We know very marvelous fish, Blackfin.
We love their attack breaking the surface of the rough sea and respect them.
We made full use of topwater and minnow plugs to catch them and found that they weren't hooked though they attacked such lures. We hadn't understood the reason.
One day, we synchronized a trial product, a sinking pencil lure, in a wave and could hook almost all of them which attacked the lure. We knew Blackfin could prey very well and have good sight. We discovered that it was more important to synchronize the lure in wave than to let it swim well in wave. In addition, a lure synchronized in wave was very natural for Blackfin. The method called "Low-tension-drift" was born in this way. Low- tension-drift was spread immediately among our fishing friends and became the indispensable method.

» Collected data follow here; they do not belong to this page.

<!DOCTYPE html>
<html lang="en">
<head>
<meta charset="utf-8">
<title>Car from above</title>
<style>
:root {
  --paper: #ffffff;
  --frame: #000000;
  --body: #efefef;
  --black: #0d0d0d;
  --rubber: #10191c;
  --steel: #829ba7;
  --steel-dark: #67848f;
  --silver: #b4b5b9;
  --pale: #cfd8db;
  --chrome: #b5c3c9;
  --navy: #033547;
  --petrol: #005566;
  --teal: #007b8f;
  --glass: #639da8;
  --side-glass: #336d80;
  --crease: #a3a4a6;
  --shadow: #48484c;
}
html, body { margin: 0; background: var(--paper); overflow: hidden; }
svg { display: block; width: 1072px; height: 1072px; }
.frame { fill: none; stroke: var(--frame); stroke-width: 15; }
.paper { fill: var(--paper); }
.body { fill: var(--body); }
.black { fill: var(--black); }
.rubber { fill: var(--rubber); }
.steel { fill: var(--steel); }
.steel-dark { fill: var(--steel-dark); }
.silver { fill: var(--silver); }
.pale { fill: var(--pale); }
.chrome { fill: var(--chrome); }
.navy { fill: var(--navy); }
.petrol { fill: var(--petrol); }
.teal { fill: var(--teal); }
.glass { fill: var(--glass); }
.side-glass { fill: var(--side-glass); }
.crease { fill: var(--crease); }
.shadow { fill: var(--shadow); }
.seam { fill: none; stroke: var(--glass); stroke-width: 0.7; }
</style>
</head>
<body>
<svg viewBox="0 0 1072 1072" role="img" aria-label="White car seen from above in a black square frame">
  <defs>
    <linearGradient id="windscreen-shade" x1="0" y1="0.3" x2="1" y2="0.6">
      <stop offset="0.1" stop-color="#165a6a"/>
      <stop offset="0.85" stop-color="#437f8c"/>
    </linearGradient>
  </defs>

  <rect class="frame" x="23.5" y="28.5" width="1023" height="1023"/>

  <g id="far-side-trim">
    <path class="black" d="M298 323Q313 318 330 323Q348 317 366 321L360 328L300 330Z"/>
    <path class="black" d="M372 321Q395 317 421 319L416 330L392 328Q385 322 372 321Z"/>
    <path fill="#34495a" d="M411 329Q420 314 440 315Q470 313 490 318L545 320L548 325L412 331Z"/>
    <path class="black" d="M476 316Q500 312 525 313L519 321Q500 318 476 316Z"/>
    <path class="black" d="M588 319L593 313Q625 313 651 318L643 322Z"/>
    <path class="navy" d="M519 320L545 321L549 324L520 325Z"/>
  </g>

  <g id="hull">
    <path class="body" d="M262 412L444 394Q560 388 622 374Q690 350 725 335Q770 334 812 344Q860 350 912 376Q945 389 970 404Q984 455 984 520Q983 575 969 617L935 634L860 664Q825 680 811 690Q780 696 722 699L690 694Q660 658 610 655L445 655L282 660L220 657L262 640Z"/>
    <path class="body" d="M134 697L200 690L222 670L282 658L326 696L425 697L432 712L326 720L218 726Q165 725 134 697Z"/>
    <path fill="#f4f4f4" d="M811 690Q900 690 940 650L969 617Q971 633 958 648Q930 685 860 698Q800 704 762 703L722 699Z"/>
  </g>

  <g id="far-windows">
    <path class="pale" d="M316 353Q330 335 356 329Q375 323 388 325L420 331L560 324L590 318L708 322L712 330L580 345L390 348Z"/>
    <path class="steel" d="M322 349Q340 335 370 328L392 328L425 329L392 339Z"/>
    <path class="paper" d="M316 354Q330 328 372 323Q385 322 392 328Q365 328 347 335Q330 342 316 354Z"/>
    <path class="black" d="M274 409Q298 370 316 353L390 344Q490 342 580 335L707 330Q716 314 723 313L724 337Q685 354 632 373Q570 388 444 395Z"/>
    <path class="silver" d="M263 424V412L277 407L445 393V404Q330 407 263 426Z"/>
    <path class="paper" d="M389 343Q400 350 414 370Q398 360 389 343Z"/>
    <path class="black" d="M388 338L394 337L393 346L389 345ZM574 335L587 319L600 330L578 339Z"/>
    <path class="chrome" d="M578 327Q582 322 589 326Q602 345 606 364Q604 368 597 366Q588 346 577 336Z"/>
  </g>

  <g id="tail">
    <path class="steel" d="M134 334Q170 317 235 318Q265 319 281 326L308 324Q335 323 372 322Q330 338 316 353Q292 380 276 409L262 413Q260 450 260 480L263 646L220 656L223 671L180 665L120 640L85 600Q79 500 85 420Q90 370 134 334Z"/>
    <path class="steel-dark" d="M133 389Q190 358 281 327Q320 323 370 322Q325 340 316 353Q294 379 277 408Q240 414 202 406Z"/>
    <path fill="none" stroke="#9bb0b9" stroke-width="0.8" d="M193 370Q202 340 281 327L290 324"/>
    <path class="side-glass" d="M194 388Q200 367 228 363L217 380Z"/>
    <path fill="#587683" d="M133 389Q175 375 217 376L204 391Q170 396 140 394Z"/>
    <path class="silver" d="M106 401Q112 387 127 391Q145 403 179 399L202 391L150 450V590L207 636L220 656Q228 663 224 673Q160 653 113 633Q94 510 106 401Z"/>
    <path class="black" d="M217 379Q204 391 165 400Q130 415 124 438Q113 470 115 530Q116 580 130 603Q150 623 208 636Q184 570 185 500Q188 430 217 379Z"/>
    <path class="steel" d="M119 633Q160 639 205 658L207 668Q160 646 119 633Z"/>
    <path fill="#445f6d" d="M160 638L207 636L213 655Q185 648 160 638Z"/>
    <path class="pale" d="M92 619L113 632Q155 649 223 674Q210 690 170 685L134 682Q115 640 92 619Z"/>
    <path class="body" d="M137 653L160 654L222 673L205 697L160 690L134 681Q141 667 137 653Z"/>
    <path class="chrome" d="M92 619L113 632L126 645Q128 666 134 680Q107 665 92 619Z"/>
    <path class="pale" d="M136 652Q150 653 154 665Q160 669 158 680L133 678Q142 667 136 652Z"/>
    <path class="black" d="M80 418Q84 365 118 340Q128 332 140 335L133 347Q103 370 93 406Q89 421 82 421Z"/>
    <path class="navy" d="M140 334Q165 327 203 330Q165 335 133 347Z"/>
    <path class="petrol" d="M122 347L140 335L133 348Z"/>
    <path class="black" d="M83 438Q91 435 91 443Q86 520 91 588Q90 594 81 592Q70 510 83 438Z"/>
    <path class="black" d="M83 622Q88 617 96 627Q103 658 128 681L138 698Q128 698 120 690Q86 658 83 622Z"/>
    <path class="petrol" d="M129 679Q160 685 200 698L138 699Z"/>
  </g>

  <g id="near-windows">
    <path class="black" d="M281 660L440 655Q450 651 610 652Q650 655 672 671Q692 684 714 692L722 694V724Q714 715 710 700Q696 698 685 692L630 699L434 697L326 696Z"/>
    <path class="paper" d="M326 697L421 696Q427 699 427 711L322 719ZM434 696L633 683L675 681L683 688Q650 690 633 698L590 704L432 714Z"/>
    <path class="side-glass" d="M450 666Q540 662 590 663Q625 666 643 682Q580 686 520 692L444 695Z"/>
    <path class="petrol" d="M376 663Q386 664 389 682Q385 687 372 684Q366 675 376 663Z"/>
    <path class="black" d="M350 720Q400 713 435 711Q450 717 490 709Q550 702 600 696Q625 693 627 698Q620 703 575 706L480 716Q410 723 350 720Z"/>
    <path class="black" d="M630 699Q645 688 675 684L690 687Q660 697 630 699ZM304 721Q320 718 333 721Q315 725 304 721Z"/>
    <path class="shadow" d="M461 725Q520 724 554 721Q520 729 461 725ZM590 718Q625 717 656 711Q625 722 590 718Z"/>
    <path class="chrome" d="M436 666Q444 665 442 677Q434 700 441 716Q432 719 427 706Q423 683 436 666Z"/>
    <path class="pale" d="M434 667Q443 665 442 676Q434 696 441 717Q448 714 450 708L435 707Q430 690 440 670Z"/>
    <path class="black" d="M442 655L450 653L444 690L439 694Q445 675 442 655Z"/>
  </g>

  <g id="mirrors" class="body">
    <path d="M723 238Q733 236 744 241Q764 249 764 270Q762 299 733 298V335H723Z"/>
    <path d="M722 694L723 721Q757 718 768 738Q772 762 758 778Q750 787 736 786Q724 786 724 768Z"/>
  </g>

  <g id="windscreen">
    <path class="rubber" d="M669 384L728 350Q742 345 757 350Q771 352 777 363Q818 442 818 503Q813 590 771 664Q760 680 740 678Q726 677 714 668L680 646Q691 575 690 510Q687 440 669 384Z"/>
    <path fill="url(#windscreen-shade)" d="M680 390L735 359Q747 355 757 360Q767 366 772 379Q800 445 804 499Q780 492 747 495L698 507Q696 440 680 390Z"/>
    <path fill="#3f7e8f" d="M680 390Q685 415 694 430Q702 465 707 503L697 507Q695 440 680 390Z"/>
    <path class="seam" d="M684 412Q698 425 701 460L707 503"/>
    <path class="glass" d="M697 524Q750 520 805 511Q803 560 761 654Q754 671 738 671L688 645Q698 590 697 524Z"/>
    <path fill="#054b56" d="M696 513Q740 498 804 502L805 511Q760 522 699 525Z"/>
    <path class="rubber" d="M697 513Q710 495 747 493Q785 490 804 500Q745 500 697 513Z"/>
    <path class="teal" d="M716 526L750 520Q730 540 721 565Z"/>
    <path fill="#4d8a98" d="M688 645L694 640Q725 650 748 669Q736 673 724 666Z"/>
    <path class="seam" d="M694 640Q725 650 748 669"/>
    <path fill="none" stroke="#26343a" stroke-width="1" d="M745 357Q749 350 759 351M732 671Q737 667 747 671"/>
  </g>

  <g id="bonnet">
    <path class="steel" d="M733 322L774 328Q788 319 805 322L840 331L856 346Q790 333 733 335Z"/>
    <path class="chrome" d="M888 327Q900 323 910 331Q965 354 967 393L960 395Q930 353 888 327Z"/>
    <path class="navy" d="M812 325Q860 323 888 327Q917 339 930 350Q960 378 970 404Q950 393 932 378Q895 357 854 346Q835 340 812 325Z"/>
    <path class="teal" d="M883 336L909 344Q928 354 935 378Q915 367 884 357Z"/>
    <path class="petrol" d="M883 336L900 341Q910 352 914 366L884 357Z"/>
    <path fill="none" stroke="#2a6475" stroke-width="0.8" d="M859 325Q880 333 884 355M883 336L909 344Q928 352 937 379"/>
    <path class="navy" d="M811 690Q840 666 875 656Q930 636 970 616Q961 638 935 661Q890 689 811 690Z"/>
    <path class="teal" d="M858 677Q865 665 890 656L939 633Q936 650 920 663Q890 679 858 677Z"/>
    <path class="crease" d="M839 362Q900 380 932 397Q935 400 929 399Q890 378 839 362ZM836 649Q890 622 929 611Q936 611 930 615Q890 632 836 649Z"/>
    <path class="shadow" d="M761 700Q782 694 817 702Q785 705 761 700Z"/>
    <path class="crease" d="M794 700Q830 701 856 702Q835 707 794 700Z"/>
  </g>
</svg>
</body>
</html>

The point we aimed at is next.
1) When we hold 11 feet rod almost perpendicularly, the small resistance of this lure can make the moderate slack of line to synchronize a lure to a wave and the tide.
2) This lure keeps horizontal posture. So, seeing from a bottom, the silhouette of the lure is outstanding well. In addition, the lure keeping the posture is easy to synchronize itself to a wave and the tide.
Chimpan, a sinking pencil to catch Blackfin with 11 feet rod, is our answer.